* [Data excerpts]
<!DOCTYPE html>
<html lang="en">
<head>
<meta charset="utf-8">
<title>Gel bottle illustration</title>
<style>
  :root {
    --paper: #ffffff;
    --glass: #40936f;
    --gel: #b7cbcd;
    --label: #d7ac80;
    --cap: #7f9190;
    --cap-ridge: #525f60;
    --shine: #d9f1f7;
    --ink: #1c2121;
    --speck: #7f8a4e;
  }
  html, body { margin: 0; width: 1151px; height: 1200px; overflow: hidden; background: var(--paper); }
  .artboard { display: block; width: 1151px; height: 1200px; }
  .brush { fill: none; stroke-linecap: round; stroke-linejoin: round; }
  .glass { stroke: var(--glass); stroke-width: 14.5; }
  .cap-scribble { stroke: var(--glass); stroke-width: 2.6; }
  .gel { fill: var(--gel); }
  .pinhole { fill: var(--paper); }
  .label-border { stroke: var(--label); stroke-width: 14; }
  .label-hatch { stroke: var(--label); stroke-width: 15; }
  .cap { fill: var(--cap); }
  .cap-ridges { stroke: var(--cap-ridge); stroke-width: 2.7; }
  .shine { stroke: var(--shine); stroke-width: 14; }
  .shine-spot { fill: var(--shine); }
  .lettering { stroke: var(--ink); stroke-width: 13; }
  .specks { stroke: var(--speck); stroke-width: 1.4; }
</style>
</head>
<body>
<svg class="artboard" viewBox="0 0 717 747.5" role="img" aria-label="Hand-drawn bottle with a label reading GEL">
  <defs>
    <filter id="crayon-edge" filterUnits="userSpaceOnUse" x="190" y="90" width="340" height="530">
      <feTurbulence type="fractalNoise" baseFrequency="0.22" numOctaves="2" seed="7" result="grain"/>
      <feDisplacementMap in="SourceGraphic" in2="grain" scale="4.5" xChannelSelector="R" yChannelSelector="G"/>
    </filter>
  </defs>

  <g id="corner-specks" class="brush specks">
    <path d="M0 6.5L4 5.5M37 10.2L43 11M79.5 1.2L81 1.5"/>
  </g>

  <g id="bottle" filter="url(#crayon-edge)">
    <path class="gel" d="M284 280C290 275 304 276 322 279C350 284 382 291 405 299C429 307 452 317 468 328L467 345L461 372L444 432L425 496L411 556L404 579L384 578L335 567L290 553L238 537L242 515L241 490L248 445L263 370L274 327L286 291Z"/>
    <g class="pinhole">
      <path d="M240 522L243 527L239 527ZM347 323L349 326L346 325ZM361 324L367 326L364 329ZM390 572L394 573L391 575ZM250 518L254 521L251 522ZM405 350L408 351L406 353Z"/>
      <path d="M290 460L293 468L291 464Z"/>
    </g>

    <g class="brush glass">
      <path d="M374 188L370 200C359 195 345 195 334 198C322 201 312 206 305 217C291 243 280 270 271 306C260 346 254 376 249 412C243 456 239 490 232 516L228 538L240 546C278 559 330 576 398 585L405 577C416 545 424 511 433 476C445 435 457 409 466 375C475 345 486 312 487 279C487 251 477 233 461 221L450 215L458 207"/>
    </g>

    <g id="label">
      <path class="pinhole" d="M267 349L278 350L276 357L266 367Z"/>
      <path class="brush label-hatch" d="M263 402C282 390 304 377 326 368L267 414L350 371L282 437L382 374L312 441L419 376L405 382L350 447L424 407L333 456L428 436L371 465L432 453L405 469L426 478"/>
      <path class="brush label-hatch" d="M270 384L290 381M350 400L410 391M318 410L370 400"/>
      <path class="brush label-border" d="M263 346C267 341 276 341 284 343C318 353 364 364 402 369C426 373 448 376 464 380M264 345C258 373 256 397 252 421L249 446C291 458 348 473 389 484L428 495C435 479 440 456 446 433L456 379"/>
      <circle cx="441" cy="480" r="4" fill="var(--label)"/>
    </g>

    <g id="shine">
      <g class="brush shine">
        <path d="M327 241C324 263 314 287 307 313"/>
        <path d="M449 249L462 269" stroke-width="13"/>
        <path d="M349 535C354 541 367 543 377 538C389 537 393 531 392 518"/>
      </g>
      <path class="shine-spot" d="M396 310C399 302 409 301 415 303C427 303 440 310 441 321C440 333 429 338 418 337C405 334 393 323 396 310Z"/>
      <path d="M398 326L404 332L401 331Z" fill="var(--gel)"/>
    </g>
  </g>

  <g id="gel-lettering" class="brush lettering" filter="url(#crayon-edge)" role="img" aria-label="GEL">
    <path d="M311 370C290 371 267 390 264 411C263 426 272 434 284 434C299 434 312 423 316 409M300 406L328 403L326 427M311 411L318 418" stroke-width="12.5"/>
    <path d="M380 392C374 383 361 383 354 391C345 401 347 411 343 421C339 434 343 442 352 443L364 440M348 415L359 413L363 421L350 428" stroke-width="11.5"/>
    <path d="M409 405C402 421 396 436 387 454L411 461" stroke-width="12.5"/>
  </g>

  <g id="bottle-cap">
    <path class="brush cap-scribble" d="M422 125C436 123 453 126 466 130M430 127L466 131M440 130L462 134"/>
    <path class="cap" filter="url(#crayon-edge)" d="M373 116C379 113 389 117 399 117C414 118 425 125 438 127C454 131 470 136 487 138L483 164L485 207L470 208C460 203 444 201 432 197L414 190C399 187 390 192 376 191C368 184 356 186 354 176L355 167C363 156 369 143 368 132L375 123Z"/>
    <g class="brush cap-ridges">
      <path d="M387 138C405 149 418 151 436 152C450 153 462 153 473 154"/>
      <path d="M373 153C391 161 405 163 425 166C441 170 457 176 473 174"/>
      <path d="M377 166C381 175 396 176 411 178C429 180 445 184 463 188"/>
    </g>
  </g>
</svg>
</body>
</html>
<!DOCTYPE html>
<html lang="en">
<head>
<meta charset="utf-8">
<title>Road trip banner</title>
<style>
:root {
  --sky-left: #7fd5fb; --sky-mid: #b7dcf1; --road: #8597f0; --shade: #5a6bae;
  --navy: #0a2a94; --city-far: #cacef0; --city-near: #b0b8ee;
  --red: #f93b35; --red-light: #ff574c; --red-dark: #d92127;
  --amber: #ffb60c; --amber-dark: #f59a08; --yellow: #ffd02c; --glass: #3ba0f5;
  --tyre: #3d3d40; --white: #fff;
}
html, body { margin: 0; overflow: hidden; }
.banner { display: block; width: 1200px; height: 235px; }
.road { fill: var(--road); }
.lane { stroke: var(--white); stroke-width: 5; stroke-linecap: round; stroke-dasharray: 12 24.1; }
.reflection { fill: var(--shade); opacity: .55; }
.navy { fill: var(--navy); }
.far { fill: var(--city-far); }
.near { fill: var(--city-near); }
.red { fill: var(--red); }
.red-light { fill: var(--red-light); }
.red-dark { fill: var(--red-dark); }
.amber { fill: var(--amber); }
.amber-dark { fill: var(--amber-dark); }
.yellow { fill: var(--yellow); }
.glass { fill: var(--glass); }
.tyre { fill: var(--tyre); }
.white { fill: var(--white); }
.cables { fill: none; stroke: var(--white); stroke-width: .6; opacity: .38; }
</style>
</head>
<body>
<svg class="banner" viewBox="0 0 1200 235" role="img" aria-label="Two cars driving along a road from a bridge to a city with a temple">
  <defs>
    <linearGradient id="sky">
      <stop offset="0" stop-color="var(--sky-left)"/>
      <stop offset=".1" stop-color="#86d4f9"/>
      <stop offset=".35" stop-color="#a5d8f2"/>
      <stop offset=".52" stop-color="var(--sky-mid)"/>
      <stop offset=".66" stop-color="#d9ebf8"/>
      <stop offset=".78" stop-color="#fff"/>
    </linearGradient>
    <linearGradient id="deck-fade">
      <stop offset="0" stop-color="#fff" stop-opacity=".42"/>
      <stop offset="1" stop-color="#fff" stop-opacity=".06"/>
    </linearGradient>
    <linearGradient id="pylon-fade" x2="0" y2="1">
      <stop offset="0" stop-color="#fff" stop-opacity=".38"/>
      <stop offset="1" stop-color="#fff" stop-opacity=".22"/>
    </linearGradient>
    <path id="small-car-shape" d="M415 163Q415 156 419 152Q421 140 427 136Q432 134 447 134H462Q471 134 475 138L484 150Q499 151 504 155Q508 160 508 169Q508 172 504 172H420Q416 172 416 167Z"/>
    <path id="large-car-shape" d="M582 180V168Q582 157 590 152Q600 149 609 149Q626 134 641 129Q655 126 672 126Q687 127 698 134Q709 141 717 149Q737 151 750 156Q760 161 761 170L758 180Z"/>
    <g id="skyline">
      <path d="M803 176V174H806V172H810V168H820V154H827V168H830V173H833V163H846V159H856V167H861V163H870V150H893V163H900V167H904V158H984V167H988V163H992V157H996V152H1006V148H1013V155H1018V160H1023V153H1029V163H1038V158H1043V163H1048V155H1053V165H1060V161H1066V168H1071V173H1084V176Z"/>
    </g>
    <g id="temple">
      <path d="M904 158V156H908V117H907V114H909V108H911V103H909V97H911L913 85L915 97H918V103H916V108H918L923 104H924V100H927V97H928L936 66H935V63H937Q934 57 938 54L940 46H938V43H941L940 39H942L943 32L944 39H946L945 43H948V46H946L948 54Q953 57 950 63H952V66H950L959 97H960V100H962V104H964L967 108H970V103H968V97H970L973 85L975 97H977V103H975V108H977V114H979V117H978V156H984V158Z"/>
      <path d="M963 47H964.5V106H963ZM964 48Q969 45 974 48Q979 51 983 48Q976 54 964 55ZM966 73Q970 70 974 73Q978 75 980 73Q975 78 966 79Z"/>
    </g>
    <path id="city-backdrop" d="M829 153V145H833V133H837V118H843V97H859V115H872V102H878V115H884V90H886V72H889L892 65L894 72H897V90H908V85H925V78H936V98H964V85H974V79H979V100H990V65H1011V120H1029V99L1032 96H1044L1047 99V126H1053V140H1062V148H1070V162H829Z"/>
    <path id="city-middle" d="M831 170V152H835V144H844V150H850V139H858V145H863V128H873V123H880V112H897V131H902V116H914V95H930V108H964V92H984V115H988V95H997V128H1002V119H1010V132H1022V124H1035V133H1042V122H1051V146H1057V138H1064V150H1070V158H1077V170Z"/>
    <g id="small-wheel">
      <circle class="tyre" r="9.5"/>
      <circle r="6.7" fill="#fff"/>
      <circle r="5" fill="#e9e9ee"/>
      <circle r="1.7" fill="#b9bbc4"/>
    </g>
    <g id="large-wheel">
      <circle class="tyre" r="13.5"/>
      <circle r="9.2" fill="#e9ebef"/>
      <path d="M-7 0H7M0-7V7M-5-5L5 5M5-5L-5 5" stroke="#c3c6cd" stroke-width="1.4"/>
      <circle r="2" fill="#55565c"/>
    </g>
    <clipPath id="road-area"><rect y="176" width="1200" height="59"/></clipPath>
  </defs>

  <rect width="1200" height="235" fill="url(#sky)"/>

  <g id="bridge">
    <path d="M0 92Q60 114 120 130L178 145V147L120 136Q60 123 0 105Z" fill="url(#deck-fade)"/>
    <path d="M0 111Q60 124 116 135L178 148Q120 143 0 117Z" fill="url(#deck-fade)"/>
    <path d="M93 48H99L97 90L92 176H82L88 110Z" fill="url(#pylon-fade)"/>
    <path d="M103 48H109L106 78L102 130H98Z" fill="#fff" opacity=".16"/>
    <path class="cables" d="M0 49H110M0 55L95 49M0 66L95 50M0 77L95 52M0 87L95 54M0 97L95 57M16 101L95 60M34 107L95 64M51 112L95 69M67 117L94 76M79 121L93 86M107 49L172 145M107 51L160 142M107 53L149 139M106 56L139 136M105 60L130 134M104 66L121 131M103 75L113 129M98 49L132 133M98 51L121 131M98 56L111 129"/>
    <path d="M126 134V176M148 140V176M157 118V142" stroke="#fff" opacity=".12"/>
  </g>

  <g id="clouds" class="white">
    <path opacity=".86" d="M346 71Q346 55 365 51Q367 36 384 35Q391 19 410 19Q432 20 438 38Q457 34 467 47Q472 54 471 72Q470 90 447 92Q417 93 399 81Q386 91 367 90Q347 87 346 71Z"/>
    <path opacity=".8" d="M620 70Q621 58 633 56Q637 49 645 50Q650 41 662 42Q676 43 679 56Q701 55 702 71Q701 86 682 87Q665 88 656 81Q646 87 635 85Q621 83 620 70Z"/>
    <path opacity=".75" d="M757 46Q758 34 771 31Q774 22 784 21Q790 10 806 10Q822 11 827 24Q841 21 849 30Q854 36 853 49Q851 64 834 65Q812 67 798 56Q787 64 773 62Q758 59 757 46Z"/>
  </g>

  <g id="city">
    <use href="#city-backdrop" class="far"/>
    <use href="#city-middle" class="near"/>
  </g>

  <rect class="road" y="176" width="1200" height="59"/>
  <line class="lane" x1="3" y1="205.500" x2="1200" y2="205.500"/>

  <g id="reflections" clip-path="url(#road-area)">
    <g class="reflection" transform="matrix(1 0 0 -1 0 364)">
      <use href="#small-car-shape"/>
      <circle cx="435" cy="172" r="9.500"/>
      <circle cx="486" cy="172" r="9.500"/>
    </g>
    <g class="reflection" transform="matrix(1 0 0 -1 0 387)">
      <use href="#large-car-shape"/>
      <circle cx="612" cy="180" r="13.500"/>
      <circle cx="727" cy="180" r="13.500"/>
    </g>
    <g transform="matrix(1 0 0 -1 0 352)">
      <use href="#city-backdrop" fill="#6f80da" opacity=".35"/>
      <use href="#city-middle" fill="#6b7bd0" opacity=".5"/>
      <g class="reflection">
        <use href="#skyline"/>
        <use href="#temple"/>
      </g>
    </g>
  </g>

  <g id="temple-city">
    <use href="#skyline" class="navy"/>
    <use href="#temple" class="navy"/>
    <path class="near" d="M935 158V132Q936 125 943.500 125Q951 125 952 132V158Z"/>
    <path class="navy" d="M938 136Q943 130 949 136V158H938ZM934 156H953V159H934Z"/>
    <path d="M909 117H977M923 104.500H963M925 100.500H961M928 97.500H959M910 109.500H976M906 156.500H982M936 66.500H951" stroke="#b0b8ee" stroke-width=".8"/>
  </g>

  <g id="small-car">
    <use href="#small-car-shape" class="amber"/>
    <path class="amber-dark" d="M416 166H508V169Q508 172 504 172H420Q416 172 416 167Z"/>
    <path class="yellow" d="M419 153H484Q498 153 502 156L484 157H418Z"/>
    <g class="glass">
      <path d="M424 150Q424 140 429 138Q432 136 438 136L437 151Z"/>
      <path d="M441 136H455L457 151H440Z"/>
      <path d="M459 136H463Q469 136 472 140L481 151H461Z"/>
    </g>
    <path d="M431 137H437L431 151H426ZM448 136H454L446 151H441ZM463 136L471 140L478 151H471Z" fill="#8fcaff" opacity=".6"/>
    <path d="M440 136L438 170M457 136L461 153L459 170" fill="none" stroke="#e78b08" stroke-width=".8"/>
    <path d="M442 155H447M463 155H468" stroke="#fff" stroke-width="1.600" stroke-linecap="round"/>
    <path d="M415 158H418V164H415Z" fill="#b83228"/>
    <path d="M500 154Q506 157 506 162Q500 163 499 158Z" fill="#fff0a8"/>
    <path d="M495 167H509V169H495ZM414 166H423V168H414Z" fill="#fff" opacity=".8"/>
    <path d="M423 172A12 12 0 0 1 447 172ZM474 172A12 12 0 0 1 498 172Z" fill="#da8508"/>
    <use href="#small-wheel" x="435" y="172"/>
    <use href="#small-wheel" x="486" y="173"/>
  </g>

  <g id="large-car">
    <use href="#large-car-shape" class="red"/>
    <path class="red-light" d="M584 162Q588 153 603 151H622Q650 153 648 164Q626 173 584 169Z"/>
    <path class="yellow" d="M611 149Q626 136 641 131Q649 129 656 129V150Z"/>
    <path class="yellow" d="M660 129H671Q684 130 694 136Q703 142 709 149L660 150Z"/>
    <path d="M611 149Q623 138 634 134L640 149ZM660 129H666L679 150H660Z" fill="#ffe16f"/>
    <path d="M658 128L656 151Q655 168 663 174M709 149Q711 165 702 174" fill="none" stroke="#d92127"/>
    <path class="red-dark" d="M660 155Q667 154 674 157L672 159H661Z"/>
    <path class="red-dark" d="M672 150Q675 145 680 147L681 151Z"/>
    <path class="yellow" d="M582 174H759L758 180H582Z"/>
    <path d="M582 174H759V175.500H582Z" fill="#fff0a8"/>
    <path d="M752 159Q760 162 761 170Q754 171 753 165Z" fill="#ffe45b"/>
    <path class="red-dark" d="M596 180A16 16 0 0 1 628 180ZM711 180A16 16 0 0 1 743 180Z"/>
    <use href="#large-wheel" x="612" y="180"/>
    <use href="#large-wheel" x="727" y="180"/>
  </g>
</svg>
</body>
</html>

* [Task requirements]
Starting from the records above, copy each line where the string "fade" is found.

* [Output for this exercise]
    <linearGradient id="deck-fade">
    <linearGradient id="pylon-fade" x2="0" y2="1">
    <path d="M0 92Q60 114 120 130L178 145V147L120 136Q60 123 0 105Z" fill="url(#deck-fade)"/>
    <path d="M0 111Q60 124 116 135L178 148Q120 143 0 117Z" fill="url(#deck-fade)"/>
    <path d="M93 48H99L97 90L92 176H82L88 110Z" fill="url(#pylon-fade)"/>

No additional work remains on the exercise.